Coronavirus: United Kingdom fears Twickenham rugby match could be Omicron variant superspreader event

More than 80,000 rugby fans who attended a match last weekend are being urged to get tested for COVID-19 in a bid to stop the spread of the new variant Omicron.

Spectators of the England v Springboks match at Twickenham had to show proof they were double vaccinated and had tested negative in the past 48 hours.

But there are concerns over some of the fans who flew in for the event from South Africa, given the Omicron variant has been spreading in the country.

This latest variant was first found in Botswana and spread through southern African countries.
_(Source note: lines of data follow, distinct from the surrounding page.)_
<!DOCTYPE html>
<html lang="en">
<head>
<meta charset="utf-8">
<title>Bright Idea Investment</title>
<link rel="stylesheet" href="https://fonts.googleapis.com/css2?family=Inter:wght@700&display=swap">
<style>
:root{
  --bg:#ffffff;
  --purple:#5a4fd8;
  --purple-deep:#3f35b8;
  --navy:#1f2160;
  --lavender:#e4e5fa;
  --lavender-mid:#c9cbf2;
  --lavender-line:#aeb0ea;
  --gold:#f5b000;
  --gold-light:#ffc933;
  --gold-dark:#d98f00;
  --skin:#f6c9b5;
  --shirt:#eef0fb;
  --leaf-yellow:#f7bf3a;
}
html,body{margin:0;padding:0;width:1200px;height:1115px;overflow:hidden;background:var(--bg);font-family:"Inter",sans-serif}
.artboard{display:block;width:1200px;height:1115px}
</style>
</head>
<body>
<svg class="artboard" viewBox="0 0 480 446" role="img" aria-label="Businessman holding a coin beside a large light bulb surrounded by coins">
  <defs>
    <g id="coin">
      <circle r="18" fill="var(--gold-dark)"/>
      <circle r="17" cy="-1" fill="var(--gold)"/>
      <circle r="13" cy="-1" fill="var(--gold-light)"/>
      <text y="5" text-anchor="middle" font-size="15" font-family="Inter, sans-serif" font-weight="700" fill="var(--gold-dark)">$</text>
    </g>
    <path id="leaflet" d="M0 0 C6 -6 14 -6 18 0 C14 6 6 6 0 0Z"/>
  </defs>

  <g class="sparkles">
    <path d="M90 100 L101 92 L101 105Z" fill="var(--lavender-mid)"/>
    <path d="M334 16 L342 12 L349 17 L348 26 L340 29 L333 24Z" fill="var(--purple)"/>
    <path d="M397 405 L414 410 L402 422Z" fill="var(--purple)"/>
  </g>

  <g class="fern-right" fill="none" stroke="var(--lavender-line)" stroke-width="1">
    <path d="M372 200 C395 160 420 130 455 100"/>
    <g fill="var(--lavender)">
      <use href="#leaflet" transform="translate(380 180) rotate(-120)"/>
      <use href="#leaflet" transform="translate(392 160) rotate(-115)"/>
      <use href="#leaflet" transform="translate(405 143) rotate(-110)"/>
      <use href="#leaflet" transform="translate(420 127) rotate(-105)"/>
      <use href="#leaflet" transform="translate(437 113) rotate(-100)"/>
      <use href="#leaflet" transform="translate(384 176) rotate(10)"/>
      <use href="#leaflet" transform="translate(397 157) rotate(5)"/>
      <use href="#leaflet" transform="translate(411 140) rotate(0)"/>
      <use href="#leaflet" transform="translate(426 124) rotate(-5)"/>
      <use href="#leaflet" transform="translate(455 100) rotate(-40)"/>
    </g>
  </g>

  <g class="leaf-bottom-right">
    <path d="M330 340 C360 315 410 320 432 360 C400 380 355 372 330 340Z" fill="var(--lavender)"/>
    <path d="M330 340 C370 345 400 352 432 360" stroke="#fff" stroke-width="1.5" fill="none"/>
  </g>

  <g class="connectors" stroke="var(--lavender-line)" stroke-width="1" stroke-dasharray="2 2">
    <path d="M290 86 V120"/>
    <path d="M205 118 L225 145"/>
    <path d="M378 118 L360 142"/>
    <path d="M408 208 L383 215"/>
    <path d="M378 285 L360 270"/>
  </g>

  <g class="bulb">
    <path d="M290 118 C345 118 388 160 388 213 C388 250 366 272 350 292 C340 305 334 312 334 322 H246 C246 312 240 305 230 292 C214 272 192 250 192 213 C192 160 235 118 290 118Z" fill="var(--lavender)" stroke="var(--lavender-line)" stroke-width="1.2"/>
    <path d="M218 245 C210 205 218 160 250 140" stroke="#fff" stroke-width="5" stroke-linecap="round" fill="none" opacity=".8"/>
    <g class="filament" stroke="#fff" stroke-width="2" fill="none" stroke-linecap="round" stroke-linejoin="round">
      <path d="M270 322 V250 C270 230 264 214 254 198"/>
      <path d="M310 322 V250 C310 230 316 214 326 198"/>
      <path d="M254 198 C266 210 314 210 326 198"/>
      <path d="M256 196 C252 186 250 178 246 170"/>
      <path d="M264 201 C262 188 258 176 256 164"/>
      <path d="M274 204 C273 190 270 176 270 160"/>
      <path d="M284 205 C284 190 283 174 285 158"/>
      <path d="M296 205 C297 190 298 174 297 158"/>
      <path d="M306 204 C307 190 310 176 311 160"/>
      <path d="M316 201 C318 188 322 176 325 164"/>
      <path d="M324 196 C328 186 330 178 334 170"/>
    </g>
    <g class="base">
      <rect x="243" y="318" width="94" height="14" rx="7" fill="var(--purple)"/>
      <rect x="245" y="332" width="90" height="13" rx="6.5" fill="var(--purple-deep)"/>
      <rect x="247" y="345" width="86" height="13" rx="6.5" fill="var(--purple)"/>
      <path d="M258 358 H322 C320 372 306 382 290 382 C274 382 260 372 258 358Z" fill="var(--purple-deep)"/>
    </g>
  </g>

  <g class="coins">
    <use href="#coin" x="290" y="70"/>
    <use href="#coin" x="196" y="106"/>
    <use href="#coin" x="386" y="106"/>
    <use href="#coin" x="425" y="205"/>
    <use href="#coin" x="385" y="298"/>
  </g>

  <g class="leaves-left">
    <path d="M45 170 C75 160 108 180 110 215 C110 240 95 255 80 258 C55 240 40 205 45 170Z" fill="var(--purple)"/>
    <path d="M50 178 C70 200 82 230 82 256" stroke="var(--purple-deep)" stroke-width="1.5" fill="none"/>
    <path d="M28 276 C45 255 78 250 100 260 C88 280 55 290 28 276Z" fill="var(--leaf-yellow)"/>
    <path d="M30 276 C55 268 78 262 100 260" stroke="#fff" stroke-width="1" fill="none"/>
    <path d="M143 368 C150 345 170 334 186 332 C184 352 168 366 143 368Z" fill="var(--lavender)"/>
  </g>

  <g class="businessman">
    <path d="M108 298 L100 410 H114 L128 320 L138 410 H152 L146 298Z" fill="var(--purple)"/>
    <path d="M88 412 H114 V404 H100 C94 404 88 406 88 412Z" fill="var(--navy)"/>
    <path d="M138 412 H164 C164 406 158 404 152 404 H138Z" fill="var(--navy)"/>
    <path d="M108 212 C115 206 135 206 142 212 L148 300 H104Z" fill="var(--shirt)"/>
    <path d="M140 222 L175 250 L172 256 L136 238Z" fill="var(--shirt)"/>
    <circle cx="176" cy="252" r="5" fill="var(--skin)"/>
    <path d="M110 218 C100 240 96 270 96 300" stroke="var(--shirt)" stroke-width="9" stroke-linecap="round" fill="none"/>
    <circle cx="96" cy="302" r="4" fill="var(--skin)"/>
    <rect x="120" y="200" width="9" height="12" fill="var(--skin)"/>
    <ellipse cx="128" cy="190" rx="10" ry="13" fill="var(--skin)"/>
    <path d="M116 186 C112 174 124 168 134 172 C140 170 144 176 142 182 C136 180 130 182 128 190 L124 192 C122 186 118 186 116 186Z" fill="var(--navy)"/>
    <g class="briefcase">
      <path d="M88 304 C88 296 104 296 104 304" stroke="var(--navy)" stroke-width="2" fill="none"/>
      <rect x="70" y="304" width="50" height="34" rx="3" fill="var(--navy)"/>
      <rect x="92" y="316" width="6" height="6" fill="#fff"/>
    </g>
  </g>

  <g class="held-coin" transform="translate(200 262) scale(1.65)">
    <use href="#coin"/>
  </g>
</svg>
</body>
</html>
It was then first reported to the World Health Organization (WHO) from South Africa on November 24.

Preliminary evidence suggests that there's an increased risk of infection with the variant compared to others, WHO says, and Omicron has been detected as growing at a faster rate than other surges in infection.
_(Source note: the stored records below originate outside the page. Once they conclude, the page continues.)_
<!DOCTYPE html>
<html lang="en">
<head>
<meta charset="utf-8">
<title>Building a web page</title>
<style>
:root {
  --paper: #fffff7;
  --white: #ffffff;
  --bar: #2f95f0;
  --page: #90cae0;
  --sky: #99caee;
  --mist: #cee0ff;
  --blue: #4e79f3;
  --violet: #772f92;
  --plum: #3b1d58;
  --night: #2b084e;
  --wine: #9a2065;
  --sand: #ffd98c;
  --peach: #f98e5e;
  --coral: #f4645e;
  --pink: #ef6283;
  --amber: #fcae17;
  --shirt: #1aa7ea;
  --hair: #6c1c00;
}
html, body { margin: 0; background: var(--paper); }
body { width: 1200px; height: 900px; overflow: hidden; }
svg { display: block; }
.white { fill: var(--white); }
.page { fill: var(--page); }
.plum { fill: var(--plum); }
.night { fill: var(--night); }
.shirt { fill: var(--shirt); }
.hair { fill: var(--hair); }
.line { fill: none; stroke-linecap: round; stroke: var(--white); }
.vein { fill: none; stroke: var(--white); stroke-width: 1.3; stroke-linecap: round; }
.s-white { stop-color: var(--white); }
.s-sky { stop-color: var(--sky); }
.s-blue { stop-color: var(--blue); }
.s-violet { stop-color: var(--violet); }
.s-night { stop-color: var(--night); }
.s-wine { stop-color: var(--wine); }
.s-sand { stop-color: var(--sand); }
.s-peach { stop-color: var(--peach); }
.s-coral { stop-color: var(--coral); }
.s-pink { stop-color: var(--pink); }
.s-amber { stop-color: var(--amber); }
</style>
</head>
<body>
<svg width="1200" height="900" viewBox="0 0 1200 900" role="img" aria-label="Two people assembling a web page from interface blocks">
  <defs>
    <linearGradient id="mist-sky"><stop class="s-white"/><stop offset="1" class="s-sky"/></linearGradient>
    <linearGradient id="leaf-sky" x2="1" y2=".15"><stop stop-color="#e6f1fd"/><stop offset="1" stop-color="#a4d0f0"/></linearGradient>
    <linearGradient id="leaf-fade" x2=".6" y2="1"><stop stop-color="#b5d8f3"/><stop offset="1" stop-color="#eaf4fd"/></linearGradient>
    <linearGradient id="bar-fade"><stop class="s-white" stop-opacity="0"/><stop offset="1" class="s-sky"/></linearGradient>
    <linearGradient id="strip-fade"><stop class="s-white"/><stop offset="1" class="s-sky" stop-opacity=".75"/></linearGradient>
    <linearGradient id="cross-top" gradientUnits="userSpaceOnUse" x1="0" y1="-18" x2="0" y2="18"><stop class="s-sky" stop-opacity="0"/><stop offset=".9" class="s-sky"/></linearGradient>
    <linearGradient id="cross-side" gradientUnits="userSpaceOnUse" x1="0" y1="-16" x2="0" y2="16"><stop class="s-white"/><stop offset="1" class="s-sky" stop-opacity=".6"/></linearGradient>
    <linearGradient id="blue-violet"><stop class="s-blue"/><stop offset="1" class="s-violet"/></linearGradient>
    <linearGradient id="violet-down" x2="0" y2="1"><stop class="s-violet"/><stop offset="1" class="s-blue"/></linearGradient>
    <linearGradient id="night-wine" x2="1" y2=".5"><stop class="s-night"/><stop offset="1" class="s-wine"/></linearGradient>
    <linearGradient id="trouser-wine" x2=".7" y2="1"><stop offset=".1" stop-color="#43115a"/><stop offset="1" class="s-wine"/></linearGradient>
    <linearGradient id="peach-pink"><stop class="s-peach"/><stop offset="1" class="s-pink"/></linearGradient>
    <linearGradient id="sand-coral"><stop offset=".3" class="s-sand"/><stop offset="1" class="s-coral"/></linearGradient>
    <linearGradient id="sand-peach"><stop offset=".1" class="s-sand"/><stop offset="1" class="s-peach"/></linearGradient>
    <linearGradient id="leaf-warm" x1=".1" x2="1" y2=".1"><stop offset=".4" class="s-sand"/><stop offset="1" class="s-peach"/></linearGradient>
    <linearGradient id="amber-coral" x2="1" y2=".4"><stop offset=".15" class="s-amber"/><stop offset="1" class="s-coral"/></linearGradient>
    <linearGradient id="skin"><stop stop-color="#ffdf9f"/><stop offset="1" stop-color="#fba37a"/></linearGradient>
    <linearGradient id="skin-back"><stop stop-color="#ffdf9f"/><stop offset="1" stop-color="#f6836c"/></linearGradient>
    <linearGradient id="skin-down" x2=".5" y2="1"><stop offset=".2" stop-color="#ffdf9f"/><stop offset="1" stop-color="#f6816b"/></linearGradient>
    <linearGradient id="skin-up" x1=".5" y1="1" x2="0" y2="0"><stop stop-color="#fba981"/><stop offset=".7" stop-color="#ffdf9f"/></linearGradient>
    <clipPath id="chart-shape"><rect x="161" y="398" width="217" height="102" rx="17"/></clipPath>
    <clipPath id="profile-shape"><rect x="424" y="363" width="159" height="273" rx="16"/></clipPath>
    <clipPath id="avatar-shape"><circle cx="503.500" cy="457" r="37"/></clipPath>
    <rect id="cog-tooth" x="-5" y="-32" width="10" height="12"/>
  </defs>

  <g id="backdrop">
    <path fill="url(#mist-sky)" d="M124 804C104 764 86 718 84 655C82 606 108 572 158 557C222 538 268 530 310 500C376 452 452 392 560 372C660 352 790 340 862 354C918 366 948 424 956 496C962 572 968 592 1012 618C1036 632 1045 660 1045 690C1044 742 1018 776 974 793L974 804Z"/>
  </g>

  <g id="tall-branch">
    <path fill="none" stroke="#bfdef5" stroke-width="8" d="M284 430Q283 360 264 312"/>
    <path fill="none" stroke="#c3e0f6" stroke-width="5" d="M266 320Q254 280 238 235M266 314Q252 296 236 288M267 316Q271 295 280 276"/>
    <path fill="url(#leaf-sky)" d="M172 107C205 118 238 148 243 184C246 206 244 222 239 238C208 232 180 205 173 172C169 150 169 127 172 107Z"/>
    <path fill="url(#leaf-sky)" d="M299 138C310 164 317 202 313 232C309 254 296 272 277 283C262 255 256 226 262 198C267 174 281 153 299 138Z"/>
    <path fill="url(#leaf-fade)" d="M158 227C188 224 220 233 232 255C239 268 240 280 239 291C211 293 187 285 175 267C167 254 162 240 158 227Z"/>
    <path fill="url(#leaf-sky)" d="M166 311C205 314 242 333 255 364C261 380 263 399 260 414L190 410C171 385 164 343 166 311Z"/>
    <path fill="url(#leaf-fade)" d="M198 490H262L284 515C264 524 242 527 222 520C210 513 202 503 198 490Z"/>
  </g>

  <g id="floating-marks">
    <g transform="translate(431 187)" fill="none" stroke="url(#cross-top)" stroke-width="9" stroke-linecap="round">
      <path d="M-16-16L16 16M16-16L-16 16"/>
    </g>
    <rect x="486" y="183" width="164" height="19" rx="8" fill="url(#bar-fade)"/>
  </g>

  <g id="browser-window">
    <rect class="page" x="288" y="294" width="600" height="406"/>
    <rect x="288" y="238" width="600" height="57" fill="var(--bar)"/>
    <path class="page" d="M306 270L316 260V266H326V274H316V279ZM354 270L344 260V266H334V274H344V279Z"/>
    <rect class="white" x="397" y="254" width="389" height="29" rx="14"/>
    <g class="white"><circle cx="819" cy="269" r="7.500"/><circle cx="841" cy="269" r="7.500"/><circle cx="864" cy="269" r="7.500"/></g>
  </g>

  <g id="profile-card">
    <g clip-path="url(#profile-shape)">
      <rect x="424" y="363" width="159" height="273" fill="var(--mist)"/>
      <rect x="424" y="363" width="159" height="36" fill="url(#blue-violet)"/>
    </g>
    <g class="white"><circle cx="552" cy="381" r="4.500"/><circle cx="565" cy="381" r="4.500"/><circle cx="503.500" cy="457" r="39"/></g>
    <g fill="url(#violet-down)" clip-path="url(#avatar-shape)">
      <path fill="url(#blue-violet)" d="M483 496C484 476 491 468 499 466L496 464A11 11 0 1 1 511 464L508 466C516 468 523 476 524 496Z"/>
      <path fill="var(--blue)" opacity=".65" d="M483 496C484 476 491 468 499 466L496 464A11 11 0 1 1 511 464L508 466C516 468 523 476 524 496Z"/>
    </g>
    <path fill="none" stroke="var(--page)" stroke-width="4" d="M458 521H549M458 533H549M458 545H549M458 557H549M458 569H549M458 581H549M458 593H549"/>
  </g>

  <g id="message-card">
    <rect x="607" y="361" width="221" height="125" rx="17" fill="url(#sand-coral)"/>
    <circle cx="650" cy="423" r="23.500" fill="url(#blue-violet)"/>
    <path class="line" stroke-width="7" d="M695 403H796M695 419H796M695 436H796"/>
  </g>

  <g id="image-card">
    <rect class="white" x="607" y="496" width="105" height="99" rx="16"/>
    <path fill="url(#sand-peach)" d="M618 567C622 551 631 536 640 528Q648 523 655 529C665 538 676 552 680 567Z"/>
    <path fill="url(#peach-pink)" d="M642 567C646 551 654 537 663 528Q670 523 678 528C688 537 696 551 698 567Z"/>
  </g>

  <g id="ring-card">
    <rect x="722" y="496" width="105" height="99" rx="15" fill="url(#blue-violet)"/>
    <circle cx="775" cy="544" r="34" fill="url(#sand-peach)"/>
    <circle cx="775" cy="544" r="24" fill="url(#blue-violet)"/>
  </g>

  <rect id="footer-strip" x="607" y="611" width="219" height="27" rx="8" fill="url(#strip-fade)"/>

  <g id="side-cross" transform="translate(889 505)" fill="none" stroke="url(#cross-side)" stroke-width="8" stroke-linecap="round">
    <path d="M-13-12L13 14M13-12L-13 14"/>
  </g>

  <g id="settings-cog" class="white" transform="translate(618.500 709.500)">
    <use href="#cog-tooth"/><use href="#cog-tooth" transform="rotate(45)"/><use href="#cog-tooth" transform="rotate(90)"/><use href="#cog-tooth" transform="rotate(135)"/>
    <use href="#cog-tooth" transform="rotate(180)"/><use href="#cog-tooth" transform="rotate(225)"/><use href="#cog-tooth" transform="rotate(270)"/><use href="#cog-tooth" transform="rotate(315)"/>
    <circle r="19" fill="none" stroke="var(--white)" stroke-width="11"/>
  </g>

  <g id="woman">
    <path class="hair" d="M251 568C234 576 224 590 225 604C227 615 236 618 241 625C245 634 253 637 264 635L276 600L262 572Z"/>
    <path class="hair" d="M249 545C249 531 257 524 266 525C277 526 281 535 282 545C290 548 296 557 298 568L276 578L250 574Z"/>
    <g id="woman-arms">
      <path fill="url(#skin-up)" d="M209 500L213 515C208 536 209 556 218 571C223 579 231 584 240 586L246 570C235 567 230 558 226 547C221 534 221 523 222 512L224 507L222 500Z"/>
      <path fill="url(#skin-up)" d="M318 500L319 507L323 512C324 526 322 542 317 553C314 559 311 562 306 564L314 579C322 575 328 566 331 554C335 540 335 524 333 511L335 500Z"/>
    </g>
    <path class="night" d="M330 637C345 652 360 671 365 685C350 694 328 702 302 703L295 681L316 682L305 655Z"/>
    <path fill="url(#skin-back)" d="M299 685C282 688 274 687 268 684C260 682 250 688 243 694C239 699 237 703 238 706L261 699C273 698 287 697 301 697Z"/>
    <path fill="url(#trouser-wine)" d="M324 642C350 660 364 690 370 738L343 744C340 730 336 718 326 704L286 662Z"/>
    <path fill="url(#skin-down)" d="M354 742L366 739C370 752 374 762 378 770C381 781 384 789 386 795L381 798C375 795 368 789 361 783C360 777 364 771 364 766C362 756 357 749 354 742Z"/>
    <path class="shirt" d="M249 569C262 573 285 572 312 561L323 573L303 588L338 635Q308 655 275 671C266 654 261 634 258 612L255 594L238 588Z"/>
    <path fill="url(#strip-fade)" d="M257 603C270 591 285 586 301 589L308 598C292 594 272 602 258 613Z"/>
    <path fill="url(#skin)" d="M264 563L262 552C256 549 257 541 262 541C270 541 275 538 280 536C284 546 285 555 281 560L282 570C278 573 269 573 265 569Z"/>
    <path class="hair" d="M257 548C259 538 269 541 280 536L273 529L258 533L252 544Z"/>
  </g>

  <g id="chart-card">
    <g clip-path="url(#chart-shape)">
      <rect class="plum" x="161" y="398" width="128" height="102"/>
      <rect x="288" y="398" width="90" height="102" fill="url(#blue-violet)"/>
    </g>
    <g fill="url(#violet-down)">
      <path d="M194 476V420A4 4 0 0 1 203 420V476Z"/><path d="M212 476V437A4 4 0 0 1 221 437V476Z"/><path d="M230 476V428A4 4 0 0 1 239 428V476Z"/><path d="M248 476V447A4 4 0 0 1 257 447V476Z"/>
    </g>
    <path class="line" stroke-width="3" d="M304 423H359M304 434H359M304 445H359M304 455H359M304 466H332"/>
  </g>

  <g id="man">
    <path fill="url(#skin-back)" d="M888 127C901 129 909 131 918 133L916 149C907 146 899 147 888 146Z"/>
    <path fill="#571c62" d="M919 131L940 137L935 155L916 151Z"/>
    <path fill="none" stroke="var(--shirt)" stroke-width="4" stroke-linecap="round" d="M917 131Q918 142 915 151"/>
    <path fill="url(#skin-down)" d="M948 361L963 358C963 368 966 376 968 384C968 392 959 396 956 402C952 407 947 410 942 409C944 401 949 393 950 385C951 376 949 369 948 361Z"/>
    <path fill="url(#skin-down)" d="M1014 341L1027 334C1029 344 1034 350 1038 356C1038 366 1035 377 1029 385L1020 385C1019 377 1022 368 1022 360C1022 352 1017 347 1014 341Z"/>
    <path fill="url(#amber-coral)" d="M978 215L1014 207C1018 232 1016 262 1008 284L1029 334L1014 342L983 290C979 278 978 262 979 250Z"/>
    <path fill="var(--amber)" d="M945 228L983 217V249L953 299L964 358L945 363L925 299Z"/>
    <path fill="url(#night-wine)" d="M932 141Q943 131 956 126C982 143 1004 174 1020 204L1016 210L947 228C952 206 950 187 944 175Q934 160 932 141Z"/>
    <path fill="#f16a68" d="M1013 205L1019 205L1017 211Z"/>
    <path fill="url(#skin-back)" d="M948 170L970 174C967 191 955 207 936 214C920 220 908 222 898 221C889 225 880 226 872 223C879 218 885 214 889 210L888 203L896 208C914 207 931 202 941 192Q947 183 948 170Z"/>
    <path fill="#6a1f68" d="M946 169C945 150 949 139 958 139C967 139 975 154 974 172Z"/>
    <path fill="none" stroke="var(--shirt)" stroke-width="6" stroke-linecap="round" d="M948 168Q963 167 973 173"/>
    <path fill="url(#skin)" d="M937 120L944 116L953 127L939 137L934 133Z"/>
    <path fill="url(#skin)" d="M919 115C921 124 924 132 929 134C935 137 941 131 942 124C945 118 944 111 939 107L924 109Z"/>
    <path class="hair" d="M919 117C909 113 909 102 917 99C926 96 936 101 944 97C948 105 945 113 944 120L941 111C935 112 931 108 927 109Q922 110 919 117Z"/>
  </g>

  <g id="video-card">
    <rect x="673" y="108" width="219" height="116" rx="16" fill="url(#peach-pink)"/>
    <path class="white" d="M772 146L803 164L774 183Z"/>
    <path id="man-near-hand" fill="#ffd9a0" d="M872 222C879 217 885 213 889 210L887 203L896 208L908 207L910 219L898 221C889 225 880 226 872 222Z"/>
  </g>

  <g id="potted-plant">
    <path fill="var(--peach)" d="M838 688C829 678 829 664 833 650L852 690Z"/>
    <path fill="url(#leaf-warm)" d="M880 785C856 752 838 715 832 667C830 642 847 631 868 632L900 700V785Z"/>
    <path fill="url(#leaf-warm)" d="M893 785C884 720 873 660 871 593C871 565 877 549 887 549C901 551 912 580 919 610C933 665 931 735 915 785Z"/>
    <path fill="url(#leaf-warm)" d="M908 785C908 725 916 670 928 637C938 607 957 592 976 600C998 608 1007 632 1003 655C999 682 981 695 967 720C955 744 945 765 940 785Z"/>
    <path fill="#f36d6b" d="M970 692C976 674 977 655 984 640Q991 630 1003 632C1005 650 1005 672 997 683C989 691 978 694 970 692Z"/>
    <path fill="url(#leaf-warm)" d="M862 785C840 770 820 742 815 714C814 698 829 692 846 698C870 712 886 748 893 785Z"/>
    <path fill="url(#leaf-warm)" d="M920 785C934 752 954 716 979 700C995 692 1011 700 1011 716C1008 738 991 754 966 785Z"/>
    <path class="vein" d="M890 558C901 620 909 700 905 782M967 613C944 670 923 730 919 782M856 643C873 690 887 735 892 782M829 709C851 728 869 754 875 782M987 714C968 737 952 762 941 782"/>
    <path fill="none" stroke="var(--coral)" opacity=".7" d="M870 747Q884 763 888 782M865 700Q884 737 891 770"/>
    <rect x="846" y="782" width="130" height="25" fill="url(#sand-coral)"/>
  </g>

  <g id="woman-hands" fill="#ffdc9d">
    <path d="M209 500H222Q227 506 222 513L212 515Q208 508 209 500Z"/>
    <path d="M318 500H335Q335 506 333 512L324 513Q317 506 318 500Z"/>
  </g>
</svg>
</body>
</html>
High numbers of Omicron cases in South Africa means there should be extra vigilance around the rugby match, MP for Twickenham Munira Wilson says.

"While I'm confident the RFU [Rugby Football Union] will have had the necessary protocols in place to prevent any potential spread, this serves as a reminder that we all must remain vigilant in the fight against this virus," the Telegraph reported her as saying.

"Those who had flown in for the match and anyone who was in and around the stadium that day who has concerns should follow UK Health Security Agency advice in coming forward and getting tested.

"More broadly, the emergence of this new variant stresses the need to donate vaccines through the COVAX programme. Ministers must spring into action and recognise no one is safe from COVID until we all are safe."

Health officials may need to track as many as 9000 people who may have arrived from South Africa in the UK since the new variant emerged.

Two people carrying the variant have been identified in the UK - one in Chelmsford, Essex and the other in Nottingham - but none have been found in the London area around Twickenham yet.

In an effort to help curb the spread of Omicron, the UK government has introduced a 10-day hotel quarantine for arrivals from 10 southern African countries. These are South Africa, Botswana, Lesotho, Eswatini, Zimbabwe, Namibia, Malawi, Mozambique, Zambia, and Angola.

New Zealand has imposed a similar restriction and is requiring arrivals from South Africa, Namibia, Zimbabwe, Botswana, Lesotho, Eswatini, Seychelles, Malawi, and Mozambique to spend 14 days in managed isolation, as opposed to the now-standard seven-day stay. Only New Zealand citizens from these countries will be able to enter Aotearoa.